I’d left some spinach, arugula and savoy cabbage in the fall and winter garden and they were thriving. I quickly learned all I could about fall and winter gardening: what fall and winter vegetables to plant, what season extenders to use, and experimented with how cold I could keep our garden going.
It might take a couple of years of practice to learn How to Plant your Fall and Winter Garden but I promise it’s worth it!
Some benefits include no bugs during these colder months, extra months of harvests and fewer weeds!
Fall and Winter Garden Tips
- Knowing what your growing zone and the weather is like during these months.
- Your average first fall frost dates.
- What season extenders you’re planning on using (if any, warmer climates can get away without them).
- Choosing the right crops that can handle frosts and snow.
- Succession sowing to get the right timing.
- Learning what your Persephone days will increase your success.
How to Plant your Fall and Winter Garden
The planning stages are important when timing your fall and winter garden. In general, you want to know *roughly* when your first fall frost is and count back the weeks so you know when to plant your crops. You’ll need to look at your seed packets and then also add some time for the colder shorter days ahead. If you wish to learn more about garden planning check out my book and keep reading for some more resources (some of them free!).

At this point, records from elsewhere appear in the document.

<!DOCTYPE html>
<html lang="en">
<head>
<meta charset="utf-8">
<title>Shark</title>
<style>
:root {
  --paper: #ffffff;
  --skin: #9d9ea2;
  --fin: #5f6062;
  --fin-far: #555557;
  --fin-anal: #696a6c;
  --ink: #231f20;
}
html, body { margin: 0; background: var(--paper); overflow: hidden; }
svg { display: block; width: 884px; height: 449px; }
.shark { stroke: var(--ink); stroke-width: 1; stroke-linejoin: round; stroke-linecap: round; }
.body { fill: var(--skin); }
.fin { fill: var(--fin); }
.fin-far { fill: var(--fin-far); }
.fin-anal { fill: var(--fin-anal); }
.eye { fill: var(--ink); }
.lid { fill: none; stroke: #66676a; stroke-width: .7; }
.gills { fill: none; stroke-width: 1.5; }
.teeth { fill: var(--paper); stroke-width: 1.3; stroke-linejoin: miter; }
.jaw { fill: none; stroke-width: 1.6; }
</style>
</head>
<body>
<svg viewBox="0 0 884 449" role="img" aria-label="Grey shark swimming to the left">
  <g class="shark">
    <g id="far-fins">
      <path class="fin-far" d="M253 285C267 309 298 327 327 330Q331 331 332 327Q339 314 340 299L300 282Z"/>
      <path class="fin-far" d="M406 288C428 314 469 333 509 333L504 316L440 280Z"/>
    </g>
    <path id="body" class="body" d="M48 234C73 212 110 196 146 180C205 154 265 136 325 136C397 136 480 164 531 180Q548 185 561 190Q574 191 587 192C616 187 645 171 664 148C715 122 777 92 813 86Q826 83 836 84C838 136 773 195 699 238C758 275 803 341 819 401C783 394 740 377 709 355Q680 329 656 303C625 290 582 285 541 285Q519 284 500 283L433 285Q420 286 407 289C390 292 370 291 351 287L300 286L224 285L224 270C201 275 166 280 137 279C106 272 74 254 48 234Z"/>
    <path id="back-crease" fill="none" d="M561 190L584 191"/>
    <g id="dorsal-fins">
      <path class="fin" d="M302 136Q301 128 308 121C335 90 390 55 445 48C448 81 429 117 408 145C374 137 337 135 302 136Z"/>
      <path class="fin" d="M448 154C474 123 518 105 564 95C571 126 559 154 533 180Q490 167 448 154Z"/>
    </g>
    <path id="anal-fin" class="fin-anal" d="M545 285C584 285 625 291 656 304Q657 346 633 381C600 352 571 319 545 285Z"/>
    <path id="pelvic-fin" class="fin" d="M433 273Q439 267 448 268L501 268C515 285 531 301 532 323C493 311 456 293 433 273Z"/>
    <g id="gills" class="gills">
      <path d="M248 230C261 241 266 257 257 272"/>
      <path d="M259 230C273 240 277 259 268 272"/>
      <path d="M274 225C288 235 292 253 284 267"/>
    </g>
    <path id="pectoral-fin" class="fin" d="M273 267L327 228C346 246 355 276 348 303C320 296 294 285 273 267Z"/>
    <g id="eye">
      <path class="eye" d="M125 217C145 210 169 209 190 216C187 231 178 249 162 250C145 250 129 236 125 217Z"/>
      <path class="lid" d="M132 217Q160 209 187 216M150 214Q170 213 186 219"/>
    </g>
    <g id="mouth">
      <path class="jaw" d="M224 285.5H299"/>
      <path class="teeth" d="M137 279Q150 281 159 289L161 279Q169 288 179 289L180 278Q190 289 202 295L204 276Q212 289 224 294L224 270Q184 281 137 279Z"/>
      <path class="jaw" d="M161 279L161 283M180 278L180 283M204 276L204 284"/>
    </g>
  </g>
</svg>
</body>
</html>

I’ve found some invaluable resources for planning and planting our fall and winter gardens, some of them are books, others are free resources provided by one of my favorite seed companies. Using a printable garden planner can help organize your season too.
Niki Jabbour’s book ‘The Year-Round Vegetable Gardener: How to Grow Your Own Food 365 Days a Year No Matter Where You Live’ (affiliate link).
West Coast Seeds has an amazing FREE planting chart.
The one below is for our area but they have many areas in both U.S & Canada
Eliot Coleman has fantastic books for year-round growing (get the books here– affiliate link)
Fall and Winter Garden Crop Selection
Choosing the right crops is essential when growing a fall and winter garden. You need to make sure that you’re selecting crops that are cold hardy as well as varieties that have better cold tolerance.
Before & after heavy frosts: ‘January King’ Heirloom Cabbage
Fall and Winter Garden Vegetables
Many crops thrive in cooler weather and some are frost tolerant. Other crops can handle light or even hard freezes and with the added protection of season extenders can be harvested during the winter months. It does take some practice to get the right timing and crops that are leafy and can be harvested at multiple life-stages are easier to learn at first. The root veggies and heading crops like broccoli and cabbage can be more challenging to get the hang of.
Remember that if you’re following your fall and winter vegetables from summer crops to restore your soil nutrients!
This is a common newbie mistake (and one that I made!) and then your fall and winter crops don’t do as well because there aren’t enough soil nutrients for them to grow quickly before the fall frosts settle in.
Many fall and winter crops ‘rebound’ after thawing out from freezes.
Fall and Winter Garden Season Extenders
I’ve used multiple season extenders in our garden: frost protection fabric (also called heavyweight row cover), mini hoop tunnels, low tunnels, a polytunnel greenhouse we made and a unheated greenhouse. I’ve yet to gain any experience with cold frames. What season extenders you choose to use will depend on your garden size and finances.
You don’t need season extenders for a fall garden but if you plan on protecting your crops with the hard freezes and snow then you’ll need them.
I don’t start protecting my crops until late November.
Be sure to vent your season extenders on a warm day as you can make the crops think they need to bolt and go to seed.
I hope this information helps you grow more food year-round. Adding extra months to your gardening season reduces your grocery bills by increasing your produce window. It’s definitely worth the time to learn.